BEGIN DATA TO USE
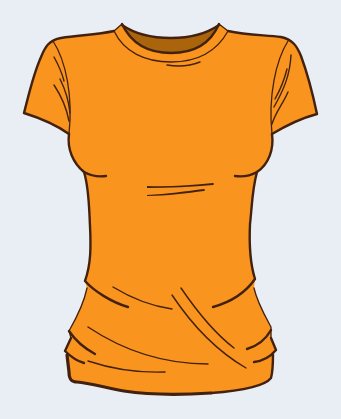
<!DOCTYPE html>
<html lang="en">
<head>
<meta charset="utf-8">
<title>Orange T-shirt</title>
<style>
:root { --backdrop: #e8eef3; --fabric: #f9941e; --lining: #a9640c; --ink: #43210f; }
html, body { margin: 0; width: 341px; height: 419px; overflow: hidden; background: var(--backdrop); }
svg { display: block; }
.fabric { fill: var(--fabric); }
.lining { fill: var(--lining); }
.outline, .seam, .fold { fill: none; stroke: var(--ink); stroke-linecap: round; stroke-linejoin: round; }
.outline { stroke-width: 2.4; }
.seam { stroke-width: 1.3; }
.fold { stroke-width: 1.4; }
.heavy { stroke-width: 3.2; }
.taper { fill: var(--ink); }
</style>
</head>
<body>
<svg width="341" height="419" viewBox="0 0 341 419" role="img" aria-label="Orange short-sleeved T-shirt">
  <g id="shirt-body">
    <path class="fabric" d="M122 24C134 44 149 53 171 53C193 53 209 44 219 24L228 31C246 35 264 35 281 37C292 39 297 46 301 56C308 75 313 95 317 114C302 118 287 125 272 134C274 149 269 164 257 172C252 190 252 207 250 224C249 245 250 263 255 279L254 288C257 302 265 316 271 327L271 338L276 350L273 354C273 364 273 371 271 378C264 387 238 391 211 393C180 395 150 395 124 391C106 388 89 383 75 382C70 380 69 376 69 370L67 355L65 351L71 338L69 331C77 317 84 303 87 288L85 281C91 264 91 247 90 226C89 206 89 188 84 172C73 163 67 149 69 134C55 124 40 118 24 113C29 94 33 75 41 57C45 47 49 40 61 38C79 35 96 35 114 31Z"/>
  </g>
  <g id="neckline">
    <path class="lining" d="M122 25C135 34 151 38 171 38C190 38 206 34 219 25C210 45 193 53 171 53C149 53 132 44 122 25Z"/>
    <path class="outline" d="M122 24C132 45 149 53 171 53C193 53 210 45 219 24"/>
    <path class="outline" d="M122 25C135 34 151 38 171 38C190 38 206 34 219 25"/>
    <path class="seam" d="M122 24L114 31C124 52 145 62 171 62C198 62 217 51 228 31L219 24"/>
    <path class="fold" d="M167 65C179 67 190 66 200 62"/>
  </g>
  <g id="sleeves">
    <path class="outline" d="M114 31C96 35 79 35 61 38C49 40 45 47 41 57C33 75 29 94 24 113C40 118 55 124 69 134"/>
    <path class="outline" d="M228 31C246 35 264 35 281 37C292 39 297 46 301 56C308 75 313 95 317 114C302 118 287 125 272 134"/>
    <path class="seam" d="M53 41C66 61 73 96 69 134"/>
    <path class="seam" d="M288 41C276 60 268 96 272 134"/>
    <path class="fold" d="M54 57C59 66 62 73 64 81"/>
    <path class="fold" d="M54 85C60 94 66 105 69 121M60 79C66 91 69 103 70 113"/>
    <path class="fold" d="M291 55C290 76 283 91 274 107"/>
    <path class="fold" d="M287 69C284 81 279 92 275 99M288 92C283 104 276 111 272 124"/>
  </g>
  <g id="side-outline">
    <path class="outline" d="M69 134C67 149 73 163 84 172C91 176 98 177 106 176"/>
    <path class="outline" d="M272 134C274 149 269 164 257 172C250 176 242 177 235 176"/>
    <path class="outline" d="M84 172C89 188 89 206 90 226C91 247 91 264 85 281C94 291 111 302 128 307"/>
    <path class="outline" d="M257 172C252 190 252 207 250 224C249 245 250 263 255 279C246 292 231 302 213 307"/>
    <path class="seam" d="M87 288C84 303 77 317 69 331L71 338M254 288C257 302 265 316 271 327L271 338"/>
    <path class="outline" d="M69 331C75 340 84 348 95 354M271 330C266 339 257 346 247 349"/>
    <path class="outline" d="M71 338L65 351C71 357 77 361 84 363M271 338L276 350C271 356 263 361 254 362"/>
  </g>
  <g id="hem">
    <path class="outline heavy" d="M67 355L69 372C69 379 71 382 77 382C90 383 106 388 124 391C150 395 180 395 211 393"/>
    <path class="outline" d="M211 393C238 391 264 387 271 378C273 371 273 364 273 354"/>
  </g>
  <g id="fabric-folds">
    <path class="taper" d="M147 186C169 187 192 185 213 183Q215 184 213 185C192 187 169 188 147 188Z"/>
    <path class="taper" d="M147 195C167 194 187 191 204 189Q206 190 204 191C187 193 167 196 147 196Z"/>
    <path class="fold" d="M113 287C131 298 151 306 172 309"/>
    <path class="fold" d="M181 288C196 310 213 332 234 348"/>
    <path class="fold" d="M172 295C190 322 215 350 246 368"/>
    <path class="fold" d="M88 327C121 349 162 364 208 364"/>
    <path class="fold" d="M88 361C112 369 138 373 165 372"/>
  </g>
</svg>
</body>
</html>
END DATA TO USE
BEGIN DATA TO USE
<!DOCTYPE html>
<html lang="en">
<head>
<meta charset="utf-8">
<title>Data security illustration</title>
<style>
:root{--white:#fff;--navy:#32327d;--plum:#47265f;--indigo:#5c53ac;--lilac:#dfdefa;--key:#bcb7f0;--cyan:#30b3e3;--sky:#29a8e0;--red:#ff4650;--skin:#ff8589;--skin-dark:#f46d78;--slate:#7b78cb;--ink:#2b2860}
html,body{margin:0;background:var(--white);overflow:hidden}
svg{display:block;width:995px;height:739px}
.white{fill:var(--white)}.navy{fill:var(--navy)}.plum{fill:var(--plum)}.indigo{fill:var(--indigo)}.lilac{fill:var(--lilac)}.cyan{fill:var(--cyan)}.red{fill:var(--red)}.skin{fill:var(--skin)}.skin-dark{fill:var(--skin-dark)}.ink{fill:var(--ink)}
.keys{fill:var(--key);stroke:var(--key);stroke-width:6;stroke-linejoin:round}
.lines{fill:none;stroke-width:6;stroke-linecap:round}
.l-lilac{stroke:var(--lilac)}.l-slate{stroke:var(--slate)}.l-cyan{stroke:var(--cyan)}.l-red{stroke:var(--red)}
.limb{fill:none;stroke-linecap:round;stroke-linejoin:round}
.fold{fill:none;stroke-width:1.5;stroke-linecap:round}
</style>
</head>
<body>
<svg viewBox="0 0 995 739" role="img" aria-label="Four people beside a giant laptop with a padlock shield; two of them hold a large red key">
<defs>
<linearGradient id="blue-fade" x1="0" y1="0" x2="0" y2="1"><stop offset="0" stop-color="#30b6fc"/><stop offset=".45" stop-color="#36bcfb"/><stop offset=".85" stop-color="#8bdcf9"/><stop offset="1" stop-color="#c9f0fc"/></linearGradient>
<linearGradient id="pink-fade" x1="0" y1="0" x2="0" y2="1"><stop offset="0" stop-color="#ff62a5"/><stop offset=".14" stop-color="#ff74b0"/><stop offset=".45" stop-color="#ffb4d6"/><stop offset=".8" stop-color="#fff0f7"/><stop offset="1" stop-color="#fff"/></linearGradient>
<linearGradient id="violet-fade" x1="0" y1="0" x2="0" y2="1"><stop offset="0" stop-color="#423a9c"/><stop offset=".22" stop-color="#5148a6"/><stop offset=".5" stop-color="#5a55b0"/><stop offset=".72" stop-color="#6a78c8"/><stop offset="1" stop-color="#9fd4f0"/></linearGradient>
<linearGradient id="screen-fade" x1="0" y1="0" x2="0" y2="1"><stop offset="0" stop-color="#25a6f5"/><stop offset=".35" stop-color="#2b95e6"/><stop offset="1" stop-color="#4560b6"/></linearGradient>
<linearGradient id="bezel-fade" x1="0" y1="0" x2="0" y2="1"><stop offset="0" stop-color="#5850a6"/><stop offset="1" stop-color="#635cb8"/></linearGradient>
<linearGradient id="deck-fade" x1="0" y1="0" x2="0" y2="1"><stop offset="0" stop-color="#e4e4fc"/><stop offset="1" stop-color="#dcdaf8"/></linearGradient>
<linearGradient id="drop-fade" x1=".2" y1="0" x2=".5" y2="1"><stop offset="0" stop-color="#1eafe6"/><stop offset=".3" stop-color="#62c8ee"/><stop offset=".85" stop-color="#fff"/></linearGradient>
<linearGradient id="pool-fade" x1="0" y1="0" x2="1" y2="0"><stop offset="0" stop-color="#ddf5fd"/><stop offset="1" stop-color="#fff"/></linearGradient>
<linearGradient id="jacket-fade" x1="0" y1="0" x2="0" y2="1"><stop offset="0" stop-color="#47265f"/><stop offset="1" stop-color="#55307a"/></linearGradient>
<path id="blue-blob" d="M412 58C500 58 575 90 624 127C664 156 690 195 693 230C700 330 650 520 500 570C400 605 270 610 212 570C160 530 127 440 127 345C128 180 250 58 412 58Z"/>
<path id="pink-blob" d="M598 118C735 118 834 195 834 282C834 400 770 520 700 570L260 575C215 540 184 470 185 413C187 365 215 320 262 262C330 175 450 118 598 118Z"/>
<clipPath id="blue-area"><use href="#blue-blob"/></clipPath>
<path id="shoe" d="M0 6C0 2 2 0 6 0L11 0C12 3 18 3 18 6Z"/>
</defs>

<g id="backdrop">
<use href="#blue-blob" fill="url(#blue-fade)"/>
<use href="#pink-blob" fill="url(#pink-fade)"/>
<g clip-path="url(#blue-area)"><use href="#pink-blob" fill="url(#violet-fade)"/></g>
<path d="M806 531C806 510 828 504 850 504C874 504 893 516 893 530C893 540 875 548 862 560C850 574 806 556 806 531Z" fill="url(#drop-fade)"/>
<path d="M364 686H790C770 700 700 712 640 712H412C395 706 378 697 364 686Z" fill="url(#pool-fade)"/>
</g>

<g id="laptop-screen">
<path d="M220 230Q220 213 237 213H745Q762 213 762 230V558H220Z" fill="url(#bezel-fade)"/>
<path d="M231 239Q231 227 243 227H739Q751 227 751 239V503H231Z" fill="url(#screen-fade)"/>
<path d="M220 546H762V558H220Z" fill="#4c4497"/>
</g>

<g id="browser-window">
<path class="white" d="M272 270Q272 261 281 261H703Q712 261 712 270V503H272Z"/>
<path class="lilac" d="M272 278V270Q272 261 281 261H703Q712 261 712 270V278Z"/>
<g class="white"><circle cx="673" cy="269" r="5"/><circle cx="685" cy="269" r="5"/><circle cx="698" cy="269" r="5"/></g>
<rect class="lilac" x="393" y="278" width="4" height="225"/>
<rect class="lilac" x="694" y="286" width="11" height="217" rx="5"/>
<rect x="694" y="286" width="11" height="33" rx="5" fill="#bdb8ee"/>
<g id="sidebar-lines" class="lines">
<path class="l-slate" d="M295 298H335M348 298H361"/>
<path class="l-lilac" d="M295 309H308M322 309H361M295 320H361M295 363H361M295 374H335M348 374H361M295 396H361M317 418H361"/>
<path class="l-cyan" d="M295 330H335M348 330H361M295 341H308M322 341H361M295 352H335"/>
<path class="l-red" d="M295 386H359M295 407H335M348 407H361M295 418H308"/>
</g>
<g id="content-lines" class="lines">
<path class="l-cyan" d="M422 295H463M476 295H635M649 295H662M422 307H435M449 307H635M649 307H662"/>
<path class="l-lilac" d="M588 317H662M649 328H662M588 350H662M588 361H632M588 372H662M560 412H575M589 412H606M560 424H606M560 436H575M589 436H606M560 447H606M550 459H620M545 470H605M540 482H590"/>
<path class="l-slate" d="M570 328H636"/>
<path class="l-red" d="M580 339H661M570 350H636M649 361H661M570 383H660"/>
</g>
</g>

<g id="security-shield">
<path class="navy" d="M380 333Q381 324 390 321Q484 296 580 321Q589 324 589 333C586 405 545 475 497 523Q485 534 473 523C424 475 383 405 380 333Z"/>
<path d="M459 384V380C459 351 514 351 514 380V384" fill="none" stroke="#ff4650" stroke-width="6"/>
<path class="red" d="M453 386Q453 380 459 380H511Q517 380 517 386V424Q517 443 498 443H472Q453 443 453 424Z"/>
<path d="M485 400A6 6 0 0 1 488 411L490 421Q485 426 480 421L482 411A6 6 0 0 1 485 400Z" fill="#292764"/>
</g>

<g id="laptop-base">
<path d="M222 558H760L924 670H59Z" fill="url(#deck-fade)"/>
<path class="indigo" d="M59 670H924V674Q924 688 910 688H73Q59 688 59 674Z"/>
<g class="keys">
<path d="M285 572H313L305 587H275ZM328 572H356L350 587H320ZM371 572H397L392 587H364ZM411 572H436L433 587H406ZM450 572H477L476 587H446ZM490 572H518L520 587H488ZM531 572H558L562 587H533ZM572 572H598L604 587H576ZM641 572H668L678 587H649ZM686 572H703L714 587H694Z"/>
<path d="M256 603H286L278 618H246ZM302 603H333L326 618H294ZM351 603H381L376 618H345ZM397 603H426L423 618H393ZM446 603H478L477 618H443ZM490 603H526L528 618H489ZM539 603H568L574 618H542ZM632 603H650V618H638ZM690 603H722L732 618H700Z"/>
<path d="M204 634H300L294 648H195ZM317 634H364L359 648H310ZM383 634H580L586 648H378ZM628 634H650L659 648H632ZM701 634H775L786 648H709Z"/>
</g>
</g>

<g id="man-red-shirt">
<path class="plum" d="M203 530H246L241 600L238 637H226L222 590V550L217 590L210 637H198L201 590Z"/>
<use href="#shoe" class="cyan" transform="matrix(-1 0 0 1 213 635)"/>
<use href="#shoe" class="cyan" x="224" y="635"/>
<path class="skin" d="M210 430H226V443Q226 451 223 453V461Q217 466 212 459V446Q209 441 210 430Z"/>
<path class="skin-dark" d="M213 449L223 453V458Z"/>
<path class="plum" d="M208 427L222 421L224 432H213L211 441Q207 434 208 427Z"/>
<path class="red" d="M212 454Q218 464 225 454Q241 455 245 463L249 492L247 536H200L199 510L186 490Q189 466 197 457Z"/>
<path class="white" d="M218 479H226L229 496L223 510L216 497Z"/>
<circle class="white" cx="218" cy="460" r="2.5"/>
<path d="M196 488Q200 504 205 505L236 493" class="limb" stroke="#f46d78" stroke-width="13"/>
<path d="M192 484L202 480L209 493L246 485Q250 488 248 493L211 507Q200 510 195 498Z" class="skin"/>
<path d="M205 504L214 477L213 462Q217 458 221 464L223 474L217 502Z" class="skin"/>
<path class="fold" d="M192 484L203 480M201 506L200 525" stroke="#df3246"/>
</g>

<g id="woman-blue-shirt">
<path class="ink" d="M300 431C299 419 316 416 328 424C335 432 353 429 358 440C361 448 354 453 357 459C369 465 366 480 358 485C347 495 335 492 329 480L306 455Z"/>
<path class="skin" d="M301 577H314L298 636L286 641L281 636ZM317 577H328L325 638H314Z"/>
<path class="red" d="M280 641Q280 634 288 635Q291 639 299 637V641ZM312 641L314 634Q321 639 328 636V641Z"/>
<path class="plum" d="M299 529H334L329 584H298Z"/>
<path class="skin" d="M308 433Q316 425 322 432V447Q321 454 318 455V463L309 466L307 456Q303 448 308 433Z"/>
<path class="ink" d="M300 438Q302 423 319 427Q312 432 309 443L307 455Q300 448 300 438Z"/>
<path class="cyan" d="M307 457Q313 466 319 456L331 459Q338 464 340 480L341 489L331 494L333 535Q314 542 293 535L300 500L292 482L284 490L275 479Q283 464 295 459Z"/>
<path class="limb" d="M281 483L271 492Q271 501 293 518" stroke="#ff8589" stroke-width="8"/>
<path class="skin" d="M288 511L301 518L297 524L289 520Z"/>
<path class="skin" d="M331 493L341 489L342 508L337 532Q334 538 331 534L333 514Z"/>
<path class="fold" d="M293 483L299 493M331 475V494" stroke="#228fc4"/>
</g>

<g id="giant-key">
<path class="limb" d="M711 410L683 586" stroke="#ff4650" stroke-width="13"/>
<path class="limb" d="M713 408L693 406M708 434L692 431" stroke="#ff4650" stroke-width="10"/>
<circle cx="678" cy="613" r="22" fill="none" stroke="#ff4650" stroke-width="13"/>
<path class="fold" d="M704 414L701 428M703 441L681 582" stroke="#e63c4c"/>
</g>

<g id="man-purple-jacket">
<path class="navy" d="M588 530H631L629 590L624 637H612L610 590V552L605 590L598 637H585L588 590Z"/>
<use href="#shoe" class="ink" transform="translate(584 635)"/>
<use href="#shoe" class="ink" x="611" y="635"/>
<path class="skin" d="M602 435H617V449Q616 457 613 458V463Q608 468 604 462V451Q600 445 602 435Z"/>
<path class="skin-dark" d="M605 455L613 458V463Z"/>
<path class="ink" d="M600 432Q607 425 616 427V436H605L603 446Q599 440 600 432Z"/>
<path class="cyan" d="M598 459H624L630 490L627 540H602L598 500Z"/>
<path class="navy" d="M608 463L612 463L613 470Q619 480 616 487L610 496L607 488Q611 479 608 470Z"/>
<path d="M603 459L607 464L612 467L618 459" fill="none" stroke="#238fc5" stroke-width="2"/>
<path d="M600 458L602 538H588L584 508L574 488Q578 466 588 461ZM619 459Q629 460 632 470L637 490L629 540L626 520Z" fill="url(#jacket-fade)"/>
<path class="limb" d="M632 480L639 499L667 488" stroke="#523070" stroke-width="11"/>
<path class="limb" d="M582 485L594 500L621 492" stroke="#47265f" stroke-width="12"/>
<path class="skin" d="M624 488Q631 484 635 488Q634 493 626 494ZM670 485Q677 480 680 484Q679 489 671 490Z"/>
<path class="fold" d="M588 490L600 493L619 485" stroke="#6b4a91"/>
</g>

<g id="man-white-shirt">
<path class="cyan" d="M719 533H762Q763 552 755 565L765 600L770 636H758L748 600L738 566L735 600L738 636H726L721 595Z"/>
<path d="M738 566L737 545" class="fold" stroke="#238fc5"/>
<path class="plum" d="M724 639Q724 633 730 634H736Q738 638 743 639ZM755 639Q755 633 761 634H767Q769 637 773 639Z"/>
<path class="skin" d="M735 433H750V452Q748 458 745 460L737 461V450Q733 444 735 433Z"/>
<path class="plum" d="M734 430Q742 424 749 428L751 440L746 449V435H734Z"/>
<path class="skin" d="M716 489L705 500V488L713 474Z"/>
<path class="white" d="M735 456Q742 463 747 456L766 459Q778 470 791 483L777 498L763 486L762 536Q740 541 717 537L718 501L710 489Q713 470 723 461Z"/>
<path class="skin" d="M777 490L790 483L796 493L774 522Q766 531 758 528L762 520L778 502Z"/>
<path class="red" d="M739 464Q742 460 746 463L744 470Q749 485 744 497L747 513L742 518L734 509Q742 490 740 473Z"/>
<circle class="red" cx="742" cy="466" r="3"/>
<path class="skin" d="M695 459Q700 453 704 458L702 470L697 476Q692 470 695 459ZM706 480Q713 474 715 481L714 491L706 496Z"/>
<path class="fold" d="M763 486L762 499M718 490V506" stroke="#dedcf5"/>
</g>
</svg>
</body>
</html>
END DATA TO USE
Note each line of the material holding "shoe" and copy it out.

:: ANSWER TO THIS TASK ::
<path id="shoe" d="M0 6C0 2 2 0 6 0L11 0C12 3 18 3 18 6Z"/>
<use href="#shoe" class="cyan" transform="matrix(-1 0 0 1 213 635)"/>
<use href="#shoe" class="cyan" x="224" y="635"/>
<use href="#shoe" class="ink" transform="translate(584 635)"/>
<use href="#shoe" class="ink" x="611" y="635"/>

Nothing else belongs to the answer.